[cta] Start your journey to recovery and begin building your support network at Above It All. Call today to see how we can help. [/cta]

Celebrating Your Independence from Addiction

It was 240 years ago on the 4th of July that America celebrated its independence as a new nation. While your time in sobriety may seem to pale in comparison, your independence from addiction is certainly something worth celebrating. Whether you’ve been in recovery for two weeks, two months, two years, or two decades, it’s an accomplishment. As you’re enjoying picnics, barbecues, fireworks, and family, take some time to stop and think about what your independence means to you.

Reflect on the progress you’ve made. Consider how much your life has changed for the better and how far you have come from your days of active addiction. What are some things that you’ve accomplished that you never thought possible before? How has your physical and mental health improved?

Appreciate your freedom to choose what you do. Drugs and alcohol no longer dictate your life – you do. You have the ability to make healthy choices and pursue your goals and dreams. Without the influence of addiction, you can think more clearly and remember life’s special moments.

Re-evaluate where you’re headed. The year is a little more than halfway over. Are you still on track with your goals? Review what you want to accomplish and how to get there. It may be time to set some new goals for yourself.

Set yourself up for success. There will be lots of events going on for the 4th of July. Remember that you don’t have to accept every invitation. Focus on finding sober activities, or host your own party so that you’re more in control of the environment. Know your triggers and how to minimize them so you can still have fun.

If you can’t fathom a 4th of July without a few drinks, it may be time to consider addiction treatment. Above It All Treatment Center can help you get on the path to sobriety and a lifestyle of recovery that you can be proud of.

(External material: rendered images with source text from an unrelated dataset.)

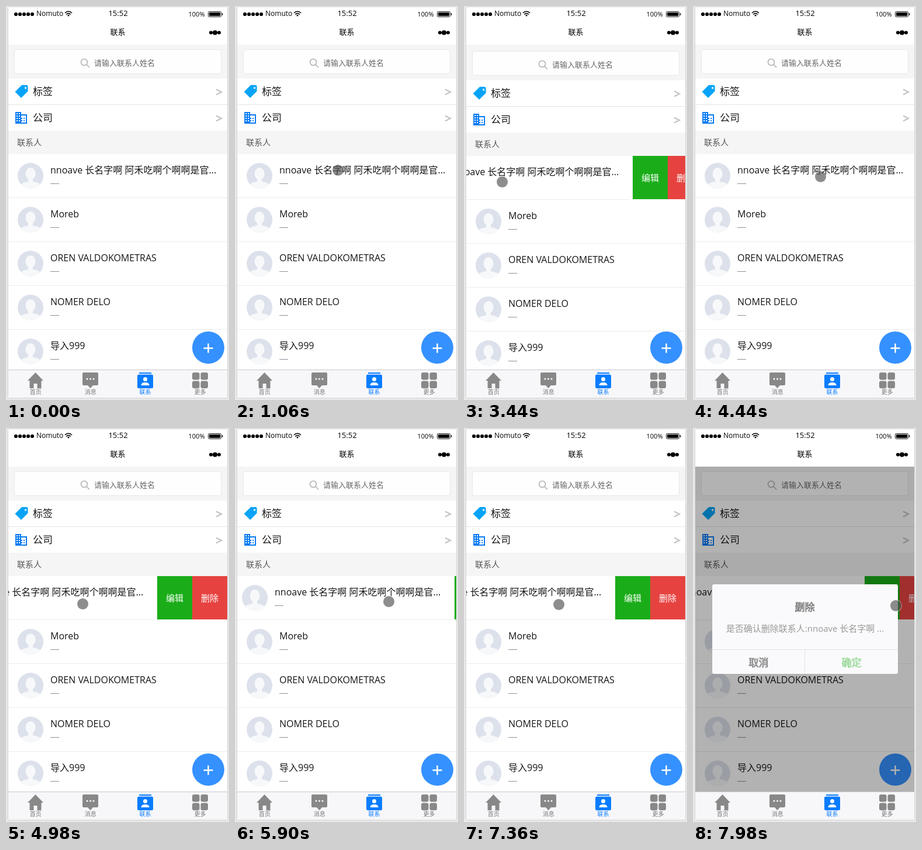
An HTML page for the animation above (8 s loop, 382 px wide and 673 px high).

```html
<!DOCTYPE html>
<html lang="zh-CN">
<head>
<meta charset="utf-8">
<title>联系</title>
<style>
  html, body { margin: 0; width: 100%; height: 100%; overflow: hidden; background: #eaeaea; }
  body { position: relative; font-family: "Open Sans", "Noto Sans CJK SC", "Noto Sans CJK", sans-serif; color: #161616; }
  body * { box-sizing: border-box; }
  .abs, .phone, .view, .row, .slide, .act, .avatar, .name, .dash, .dialog, .dialog *, #cursor, .chrome { position: absolute; white-space: nowrap; }
  .phone { left: 4px; top: 2px; width: 375px; height: 667px; background: #fff; box-shadow: 0 0 3px rgba(0,0,0,.18); }
  .view { left: 4px; top: 66px; width: 375px; height: 555px; overflow: hidden; background: #fff; }
  #page { position: absolute; left: 0; top: 0; width: 375px; }
  .band { left: 0; width: 375px; background: #f5f5f5; }
  .search { left: 10px; top: 8px; width: 355px; height: 42px; background: #fefefe; border: 1px solid #e8e8ea; border-radius: 4px; }
  .hint { left: 147px; top: 19px; font-size: 13px; line-height: 24px; color: #666; }
  .menu { left: 42px; font-size: 17px; line-height: 30px; }
  .line { left: 0; top: 102px; width: 375px; height: 1px; background: #e4e4e4; }
  .section { top: 147px; height: 40px; padding-left: 15px; font-size: 14px; line-height: 40px; color: #555; }
  .row { left: 0; width: 375px; height: 75px; overflow: hidden; background: #fff; }
  .slide { left: 0; top: 0; width: 375px; height: 75px; border-bottom: 1px solid #ececec; }
  .avatar { left: 16px; top: 15px; width: 44px; height: 44px; }
  .name { left: 72px; top: 15px; font-size: 16px; line-height: 24px; }
  .dash { left: 72px; top: 50px; width: 15px; height: 1px; background: #8b9299; }
  .act { top: 0; width: 60px; height: 74px; color: #fff; font-size: 15px; line-height: 74px; text-align: center; }
  .edit { background: #1aad19; }
  .del { background: #e64340; }
  #mask { left: 0; top: 0; width: 375px; height: 555px; background: rgba(0,0,0,.3); }
  .dialog { left: 33px; top: 267px; width: 318px; height: 153px; border-radius: 3px; background: #fafafc; text-align: center; }
  .dialog b { font-weight: 400; font-size: 17px; line-height: 30px; width: 159px; color: #fafafc; -webkit-text-stroke: .7px #555; }
  .dialog p { margin: 0; left: 0; top: 63px; width: 318px; font-size: 15px; line-height: 24px; color: #999; }
  .dialog i { background: #e3e3e8; }
  #cursor { left: -9px; top: -9px; width: 19px; height: 19px; border-radius: 50%; background: rgba(80,80,80,.65); }
  .pressed { box-shadow: 0 0 0 1px rgba(235,235,225,.55); }
  .chrome { left: 0; top: 0; }
</style>
</head>
<body>
<div class="phone"></div>

<div class="view">
  <div id="page">
    <div class="abs band" style="top:-10px;height:68px"></div>
    <div class="abs search"></div>
    <div class="abs hint">请输入联系人姓名</div>
    <div class="abs menu" style="top:65px">标签</div>
    <div class="abs menu" style="top:110px">公司</div>
    <div class="abs line"></div>
    <svg class="chrome" width="375" height="150" fill="none">
      <g stroke="#b0b0b0" stroke-width="1.5"><circle cx="130" cy="30" r="5.5"/><path d="M134 34l5 5"/></g>
      <path d="M356 76.500l9 4.500-9 4.500M356 121.500l9 4.500-9 4.500" stroke="#c4c4c9" stroke-width="2.300"/>
      <g transform="translate(33 69.500)">
        <path d="M-10 0H-1L0 1V10L-11 21-21 11z" fill="#06a3f6" stroke="#06a3f6" stroke-linejoin="round"/>
        <circle cx="-3.500" cy="4.500" r="1.700" fill="#fff"/>
      </g>
      <g transform="translate(12 115)" stroke-width="2" stroke-dasharray="2">
        <path d="M0 0h10v4h10v16H0z" fill="#0a7bf4"/>
        <path d="M3 2v16M7 2v16" stroke="#fff"/>
        <path d="M10 6h8v12h-8z" fill="#fff"/>
        <path d="M11 8v10M15 8v8" stroke="#0a7bf4" stroke-dashoffset="2"/>
      </g>
    </svg>
    <div class="abs band section">联系人</div>
    <div id="rows"></div>
  </div>
  <svg class="chrome" width="375" height="555">
    <circle cx="342.5" cy="517.5" r="27.5" fill="#3591ff"/>
    <path d="M334.500 518.500h16m-8-8v16" stroke="#fff" stroke-width="2.500"/>
  </svg>
  <div id="mask" class="abs"></div>
</div>

<svg class="chrome" width="382" height="673" text-anchor="middle">
  <g stroke="#000" stroke-linecap="round" fill="none">
    <path d="M17 14h28.100" stroke-width="6.200" stroke-dasharray="0 7"/>
    <path d="M351 45.500h14.100" stroke-width="6" stroke-dasharray="0 14"/>
    <path d="M358 45.500h.01" stroke-width="8"/>
    <path d="M101.500 11.500q5.500-4.500 11 0M103.500 14q3.500-2.800 7 0" stroke-width="1.600"/>
  </g>
  <path d="M105 15.700q2-1.400 4 0l-2 2.300z"/>
  <text x="52" y="17.300" font-size="12" text-anchor="start">Nomuto</text>
  <text x="192" y="17.300" font-size="13">15:52</text>
  <text x="326.500" y="17.600" font-size="11">100%</text>
  <rect x="346.5" y="9.5" width="22" height="9" rx="2" fill="none" stroke="#111"/>
  <rect x="348" y="11" width="19" height="6" rx="1"/><path d="M370 12h1q1 2 0 4h-1z"/>
  <text x="191.500" y="49" font-size="13">联系</text>

  <rect x="4" y="621" width="375" height="48" fill="#f7f7fa"/>
  <rect x="4" y="621" width="375" height="1" fill="#c9c9ce"/>
  <g fill="#888">
    <path d="M50.500 626L64 640h-3.500v13h-7v-8h-6v8h-7v-13H37z"/>
    <rect x="131" y="626" width="27" height="22" rx="2"/><path d="M140 648h9l-4.500 5z"/>
    <g id="tiles"></g>
  </g>
  <path d="M139 637h11.100" stroke="#fff" stroke-width="3" stroke-linecap="round" stroke-dasharray="0 5.500"/>
  <g fill="#0a7cff">
    <rect x="228" y="626" width="21" height="2"/>
    <rect x="225" y="629.500" width="27" height="23.500" rx="2.500"/>
  </g>
  <g fill="#fff"><circle cx="238.500" cy="637.500" r="3.500"/><path d="M231.500 648q0-5 7-5t7 5z"/></g>
  <g id="tabs" font-size="10"></g>
</svg>

<div class="dialog" id="dialog">
  <b style="left:79px;top:24px">删除</b>
  <p>是否确认删除联系人:nnoave 长名字啊 ...</p>
  <i style="left:0;top:111px;width:318px;height:1px"></i>
  <i style="left:158px;top:111px;width:1px;height:42px"></i>
  <b style="left:0;top:119px">取消</b>
  <b style="left:159px;top:119px;-webkit-text-stroke-color:#6fc96c">确定</b>
</div>
<div id="cursor"></div>

<script>
const LOOP = 8000, TICK = 1000 / 13, MENU = 120;
const $ = id => document.getElementById(id);
const clamp = (v, min, max) => Math.min(max, Math.max(min, v));
const ramp = (t, from, to) => clamp((t - from) / (to - from), 0, 1);
const mix = (a, b, p) => a + (b - a) * p;
const show = (el, on) => { el.style.visibility = on ? "visible" : "hidden"; };
const moveTo = (el, x, y) => { el.style.transform = `translate(${Math.round(x)}px, ${Math.round(y)}px)`; };

const names = ["nnoave 长名字啊 阿禾吃啊个啊啊是官...", "Moreb", "OREN VALDOKOMETRAS", "NOMER DELO",
  "导入999", "导入995", "导入994", "导入993", "导入992"];
const avatar = `<svg class="avatar" viewBox="0 0 44 44"><circle cx="22" cy="22" r="22" fill="#dce1eb"/>
  <g fill="#f6f8fa"><ellipse cx="22" cy="18.5" rx="8.5" ry="10.5"/><path d="M18 26h8v6q9 1 12.500 4.500A22 22 0 0 1 5.500 36.500Q9 33 18 32z"/></g></svg>`;
$("rows").innerHTML = names.map((name, i) =>
  `<div class="row" style="top:${187 + i * 75}px"><div class="slide">${avatar}<div class="name">${name}</div><div class="dash"></div></div></div>`
).join("");

const firstRow = document.querySelector(".row");
const slide = firstRow.firstChild;
firstRow.insertAdjacentHTML("beforeend", '<div class="act edit">编辑</div><div class="act del">删除</div>');
const [edit, del] = firstRow.querySelectorAll(".act");

$("tiles").innerHTML = [0, 1, 2, 3].map(i =>
  `<rect x="${319 + i % 2 * 14.5}" y="${626 + (i >> 1) * 14.5}" width="12.5" height="12.5" rx="3"/>`).join("");
$("tabs").innerHTML = ["首页", "消息", "联系", "更多"].map((label, i) =>
  `<text x="${50.8 + i * 93.9}" y="662.5" fill="${i === 2 ? "#0a7cff" : "#777"}">${label}</text>`).join("");

// Turning points of the pointer: time, x, y
const stops = [
  [440, 261, 661], [600, 136, 456], [1060, 176, 280], [1980, 176, 282], [2200, 176, 285], [2830, 271, 284],
  [3340, 35, 301], [3810, 176, 295], [4360, 190, 289], [4590, 270, 294], [4980, 131, 300], [5440, 146, 292],
  [5820, 270, 296], [6830, 187, 299], [7060, 82, 300], [7820, 347, 303]
];

function pointerAt(t) {
  const i = clamp(stops.findIndex(s => s[0] > t), 0, stops.length);
  const [from, to] = t >= stops.at(-1)[0] ? [stops.at(-1), stops.at(-1)] : [stops[Math.max(0, i - 1)], stops[i]];
  const p = from === to ? 0 : ramp(t, from[0], to[0]);
  return [mix(from[1], to[1], p), mix(from[2], to[2], p)];
}

// The row menu follows the pointer left of the place where each swipe took hold
function menuAt(t, x) {
  if (t < 2980) return 0;
  if (t > 7060) return t > 7950 ? 85 : MENU;
  const grip = t < 4000 ? 155 : t < 4550 ? 0 : t < 6250 ? 266 : 202;
  return Math.round(clamp(grip - x, 0, MENU));
}

function scrollAt(t) {
  const wheel = ramp(t, 1360, 1670) - ramp(t, 1980, 2290);
  const bounce = ramp(t, 2980, 3130) - ramp(t, 3600, 3750);
  return 3 * bounce - 225 * wheel;
}

function draw(now) {
  const tick = Math.floor((now % LOOP - 54) / TICK);
  const t = Math.round((57 + tick * TICK) / 10) * 10;
  const [x, y] = pointerAt(t);
  const open = menuAt(t, x);
  const confirm = t > 7950;

  moveTo($("cursor"), x, y);
  show($("cursor"), t >= 440);
  $("cursor").classList.toggle("pressed", confirm);
  moveTo($("page"), 0, scrollAt(t));
  moveTo(slide, open ? -open - 5 : 0, 0);
  edit.style.left = 375 - open + "px";
  del.style.left = 435 - open + "px";
  show($("mask"), confirm);
  show($("dialog"), confirm);
}

const start = performance.now();
function loop() {
  draw(performance.now() - start);
  requestAnimationFrame(loop);
}
loop();
</script>
</body>
</html>
```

[cta] Leave a comment and let us know how you’re celebrating your independence from addiction and how it’s changed your life for the better! [/cta]